I am taking a flight from Washington to Atlanta. We've been sitting on the runway for four hours. How do I know if I will have enough air to breathe until we take off? -- Patty Faye Dimetres Dear Patty:
Four hours is not too long a time to wait on the runway these days. What I always do for my own safety is carry a canary in my pocket. When the canary keels over dead I know it's time to slide down the emergency chute. Dear Airy:
I was told I could fly to San Francisco for $99. But when I arrived at the airport I was informed that particular fare was only good on Columbus Day. I asked them if they had any other bargains, and they told me they had a red-eye special to El Paso with intermediate stops in Charlotte, N.C., and Billings, Mont., for $355. Is someone giving me the business? -- Jane Cohen Dear Jane:
Your airline is only charging you what the market will bear. Thanks to deregulation its fares must compete with the other carriers on the same route. This is how the fare-war works: The various airlines announce bargain tickets for the same destination, which are sold out just as you get to the counter. You then have the choice of paying the regular fare or canceling the flight, which carries a penalty of five years in prison. Dear Airy:
Are there any regulations spelling out the width of seats and leg room on American carriers? -- Philip and Myrna Aiello Dear Philip and Myrna:

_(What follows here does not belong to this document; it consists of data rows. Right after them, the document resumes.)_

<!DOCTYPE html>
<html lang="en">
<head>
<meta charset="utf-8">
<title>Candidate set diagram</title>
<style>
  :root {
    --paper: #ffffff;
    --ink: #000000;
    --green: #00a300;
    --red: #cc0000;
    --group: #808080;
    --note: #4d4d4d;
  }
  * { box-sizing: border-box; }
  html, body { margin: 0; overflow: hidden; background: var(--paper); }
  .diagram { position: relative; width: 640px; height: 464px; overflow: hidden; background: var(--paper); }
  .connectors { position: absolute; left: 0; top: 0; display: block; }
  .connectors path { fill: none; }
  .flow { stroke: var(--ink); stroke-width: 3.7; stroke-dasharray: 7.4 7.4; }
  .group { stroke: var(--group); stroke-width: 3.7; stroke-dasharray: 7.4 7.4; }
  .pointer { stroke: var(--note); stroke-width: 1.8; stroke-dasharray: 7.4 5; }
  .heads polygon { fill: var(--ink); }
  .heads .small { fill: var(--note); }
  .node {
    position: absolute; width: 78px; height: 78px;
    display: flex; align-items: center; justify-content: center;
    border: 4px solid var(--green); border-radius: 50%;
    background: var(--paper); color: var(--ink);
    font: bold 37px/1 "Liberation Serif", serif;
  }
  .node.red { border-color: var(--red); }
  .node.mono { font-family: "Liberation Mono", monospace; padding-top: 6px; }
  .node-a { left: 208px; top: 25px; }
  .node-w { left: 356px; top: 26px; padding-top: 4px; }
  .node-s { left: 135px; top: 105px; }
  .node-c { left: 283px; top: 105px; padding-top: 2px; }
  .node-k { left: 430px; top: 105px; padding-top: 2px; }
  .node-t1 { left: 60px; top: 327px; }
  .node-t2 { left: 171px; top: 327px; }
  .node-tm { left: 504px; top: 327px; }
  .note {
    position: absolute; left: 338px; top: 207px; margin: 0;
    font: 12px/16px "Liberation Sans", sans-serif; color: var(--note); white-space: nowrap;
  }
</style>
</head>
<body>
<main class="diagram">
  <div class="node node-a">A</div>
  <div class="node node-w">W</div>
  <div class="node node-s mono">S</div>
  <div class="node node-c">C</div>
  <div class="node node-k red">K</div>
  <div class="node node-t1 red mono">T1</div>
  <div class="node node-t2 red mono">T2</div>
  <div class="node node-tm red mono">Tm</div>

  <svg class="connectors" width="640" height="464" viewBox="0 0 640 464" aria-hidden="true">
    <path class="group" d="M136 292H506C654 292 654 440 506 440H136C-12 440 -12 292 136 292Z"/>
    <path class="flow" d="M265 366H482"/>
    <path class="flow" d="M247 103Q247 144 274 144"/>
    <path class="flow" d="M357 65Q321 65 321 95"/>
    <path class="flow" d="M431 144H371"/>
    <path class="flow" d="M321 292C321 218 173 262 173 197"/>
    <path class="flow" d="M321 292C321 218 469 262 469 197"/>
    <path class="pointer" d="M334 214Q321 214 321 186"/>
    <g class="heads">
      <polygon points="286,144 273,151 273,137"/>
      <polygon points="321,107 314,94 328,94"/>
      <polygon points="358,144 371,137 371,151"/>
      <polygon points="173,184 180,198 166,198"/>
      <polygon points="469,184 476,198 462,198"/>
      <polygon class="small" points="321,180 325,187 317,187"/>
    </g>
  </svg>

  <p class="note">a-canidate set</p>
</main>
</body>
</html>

There are strict rules concerning the transport of pets and domestic animals in flight, but they do not apply to humans. For example, pets are not required to eat airline food, but human passengers are. The reason for this is the FAA knows every pet is dear to someone. But the government still considers human beings to be excess baggage. Dear Airy:
When the flight I'm on has a near miss in the air, do the people on my plane wave to the passengers on the other plane, or should they wave to us? -- Kay Roberts Dear Kay:
In a near-miss situation either side may wave first, but only the pilots can make rude gestures with their fingers. Dear Airy:
Why do you see so many little kids flying on planes these days? -- Kathy Bye Dear Kathy:
More children are flying now than ever before because it's cheaper for a mother to travel with her kids than put them into a day-care center.
Most of the mothers you see on planes have no particular destination in mind and are just killing time until their husbands can take them to Burger Chef for dinner. Dear Airy:
Do airborne pilots get extra pay for telling you what cities you are flying over? -- John R. Proffitt Dear John:
No, they are all volunteers who delight in giving a tour of the earth at 40,000 feet. These pilots believe a passenger will lose his sense of awe if he doesn't know he has just flown over Topeka, Kan.